Accept Fear of Danger
Cybersecurity – Accept Fear of Danger, Harm, and Threats?
- TLDR: Cybersecurity needs to stop blaming others and start to deliver proactive, preventative security
- Main Idea: The real damage and alleged damages from criminal ASI utilization will worsen without cybersecurity accepting responsibility and accountability for security failures.
- Short Summary: Distrust in cyber security is justified. Cybersecurity must become proactive and preventative. At a minimum, cybersecurity must eliminate malware, ransomware (data sabotaging), spyware, and backdoors to regain trust in encryption and the integrity of eCommerce, online banking, and logistics. Its first goal must be to end nation states’ ability to conduct cyberwar.
- In 1 PDF file: Security-Freedom-Fear.1pg.pdf
Erland Wittkoetter, Ph.D., Sept 29th 2022
Security is on the side of potential victims. Moreover, security or safety usually gives us freedom from fear of danger, harm, or threats, including protection against problems intentionally or accidentally caused by others. Most security is hidden or only discussed by professionals and experts quietly. If security is mentioned, then because involved peoples are proud of it, or we are reminded not to do something non-common-sensical. In all other situations, when security is mentioned, it should make us aware of (serious) security-related problems relevant to our decisions or being prepared or alerted against preventable damages.
Generally, security protects us from damage in uncertain or malicious environments. It defends us from adversarial attackers intending to harm us. Product liability or regulation is based on extensive technical expertise; it has prevented a lot of harm. Security and product safety measures have made fatal failures rare. Security technologies and measures are usually confident in their delivery. They know they must accept the consequences of failures. Someone is always responsible if product safety fails. Food, drug, aviation, or nuclear safety agrees on tough regulations with penalties when failures happen; this is good for their business. Even home security systems have satisfied customers giving (positive) feedback after incidences.

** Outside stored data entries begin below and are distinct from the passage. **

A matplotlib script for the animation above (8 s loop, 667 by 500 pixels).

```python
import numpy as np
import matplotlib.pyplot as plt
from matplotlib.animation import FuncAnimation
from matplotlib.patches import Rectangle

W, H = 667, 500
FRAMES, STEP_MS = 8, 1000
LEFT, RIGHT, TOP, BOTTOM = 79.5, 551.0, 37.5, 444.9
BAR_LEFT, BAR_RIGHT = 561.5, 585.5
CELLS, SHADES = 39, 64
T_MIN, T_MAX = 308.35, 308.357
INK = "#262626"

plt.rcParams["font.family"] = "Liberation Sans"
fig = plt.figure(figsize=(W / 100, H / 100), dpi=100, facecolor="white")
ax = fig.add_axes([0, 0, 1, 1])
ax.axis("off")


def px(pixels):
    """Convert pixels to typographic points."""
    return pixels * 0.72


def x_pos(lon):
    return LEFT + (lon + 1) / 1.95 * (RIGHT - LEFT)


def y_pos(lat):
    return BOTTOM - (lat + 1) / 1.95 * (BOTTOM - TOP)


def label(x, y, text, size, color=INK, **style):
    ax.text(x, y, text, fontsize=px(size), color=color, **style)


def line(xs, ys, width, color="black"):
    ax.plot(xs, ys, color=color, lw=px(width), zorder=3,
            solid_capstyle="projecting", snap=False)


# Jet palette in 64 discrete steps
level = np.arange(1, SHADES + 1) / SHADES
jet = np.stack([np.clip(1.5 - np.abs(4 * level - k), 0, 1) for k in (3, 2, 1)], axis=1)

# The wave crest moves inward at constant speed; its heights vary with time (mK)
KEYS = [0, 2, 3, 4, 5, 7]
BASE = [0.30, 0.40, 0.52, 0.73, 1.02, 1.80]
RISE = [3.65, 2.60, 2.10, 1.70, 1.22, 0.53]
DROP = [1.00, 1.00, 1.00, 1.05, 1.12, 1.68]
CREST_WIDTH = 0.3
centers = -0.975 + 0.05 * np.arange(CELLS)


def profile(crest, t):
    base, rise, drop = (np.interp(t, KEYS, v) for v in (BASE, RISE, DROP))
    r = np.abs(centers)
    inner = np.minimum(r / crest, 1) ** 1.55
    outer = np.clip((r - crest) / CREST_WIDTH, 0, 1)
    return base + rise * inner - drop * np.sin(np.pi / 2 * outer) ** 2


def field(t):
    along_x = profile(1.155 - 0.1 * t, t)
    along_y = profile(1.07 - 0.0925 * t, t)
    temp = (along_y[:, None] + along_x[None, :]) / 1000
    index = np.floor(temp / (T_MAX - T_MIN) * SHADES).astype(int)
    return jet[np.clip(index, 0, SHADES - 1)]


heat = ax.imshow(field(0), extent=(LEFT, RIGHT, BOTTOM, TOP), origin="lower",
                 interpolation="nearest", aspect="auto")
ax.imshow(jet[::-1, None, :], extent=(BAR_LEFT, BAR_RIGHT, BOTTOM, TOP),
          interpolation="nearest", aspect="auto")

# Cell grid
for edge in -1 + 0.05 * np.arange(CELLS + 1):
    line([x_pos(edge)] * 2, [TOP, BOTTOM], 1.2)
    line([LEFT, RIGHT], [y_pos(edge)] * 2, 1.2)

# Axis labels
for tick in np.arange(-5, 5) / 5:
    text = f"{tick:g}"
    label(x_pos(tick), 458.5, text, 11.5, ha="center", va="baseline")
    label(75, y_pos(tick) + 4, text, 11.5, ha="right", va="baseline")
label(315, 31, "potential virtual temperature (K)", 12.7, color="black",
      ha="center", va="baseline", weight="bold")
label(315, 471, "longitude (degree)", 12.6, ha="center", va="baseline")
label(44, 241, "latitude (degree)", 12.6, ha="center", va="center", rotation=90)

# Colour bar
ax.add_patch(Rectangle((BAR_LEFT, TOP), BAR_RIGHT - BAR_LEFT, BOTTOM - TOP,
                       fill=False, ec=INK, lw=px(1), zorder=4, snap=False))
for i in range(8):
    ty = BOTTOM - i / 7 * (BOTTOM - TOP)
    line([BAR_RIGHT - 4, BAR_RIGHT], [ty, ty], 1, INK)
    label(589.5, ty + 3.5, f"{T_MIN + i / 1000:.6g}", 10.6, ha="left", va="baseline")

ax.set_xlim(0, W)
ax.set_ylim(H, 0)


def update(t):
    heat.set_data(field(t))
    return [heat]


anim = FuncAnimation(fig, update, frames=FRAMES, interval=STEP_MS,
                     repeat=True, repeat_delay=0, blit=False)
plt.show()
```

Cybersecurity seems an outlier in some of their delivery. Frankly, we should expect performance with similar rigor and demand for reliable results. Instead, many pros in cybersecurity seem to be demoralized. Public trust or expectations in cybersecurity is already low. Blaming others is the name of the game. Product certifications are unlikely sufficient, but they are better than nothing. Audited/certified products confirm that buyers’ decisions are not to blame. Vulnerabilities undermining security are found eventually. Full audits are too complex and likely insufficient anyway. The shared distrust in cybersecurity measures and fear of incalculable damages from security breaches is justified. It is not hard to imagine becoming the next victim. It is as if we already accept the fear of (possible, long-term) consequences and damages. Promising in this situation peace of mind would likely be considered deceptive marketing. This situation can only be different if cybersecurity gets proactive, preventative, and redundant, i.e., if it delivers security as in other tech sectors.
With malware and trojans around us, internet security based on encryption, i.e., SSL/TLS, is unfortunately not good enough. Attackers know what they deal with and want: access to session keys – or, more explicitly, covertly, tracelessly stolen crypto-key for manipulating eCommerce transactions. At least a 2-Factor-Authorization (2FA) is required. Unfortunately, this patch is temporary; it does not solve the underlying trust problem.
It seems human nature to blame others or technology for their own mistakes. In users’ perception, stories of super-capable AI in the hand of criminals could soon make the news. Even unproven rumors could become accepted mainstream opinions. Then people will use criminal AI as an excuse and reason for their misfortune or mistakes. Who will carry the burden of proof if this becomes a legal matter? Damage seems to be inevitable.
Cybercrime is labor-intensive, but criminals have access to resources allowing them to use artificial intelligence to simplify their tasks significantly and potentially use enhanced cyber capabilities with profit. There are already an estimated 1 trillion dollars in damage annually from cybercrime; much of it is based on deception and dishonesty. But once public trust in e-commerce takes a significant hit, damage will be even more catastrophic. This situation is unacceptable. Cybersecurity must become proactive and preventative (asap) and establish (irrefutable) trust in its solutions. Unfortunately, cybercrime will not vanish, but its damage should not be caused by malware. At a minimum, we must eliminate malware, ransomware (data sabotaging), spyware, and backdoors. As a result, we could regain trust in encryption (at least among professionals) and its application in eCommerce, online banking, and logistics. These goals should be non-negotiable.
Cybersecurity should guide/help/protect people with their inherent (often unavoidable) vulnerabilities and how they can be protected from being scammed; it should not get involved operationally in tasks that can be fully automated. Having humans involved in low-level security makes it only less reliable and trustworthy.
As the first goal of cybersecurity, we should end nation states’ ability to conduct cyberwars, which is doable quickly (e.g., via hooksafe-type solutions). The goal should be to stop cyber-warfare through an open-sourced grassroots development project that should also facilitate the defense against more capable cyber adversaries.
More info: https://NoGoStar.com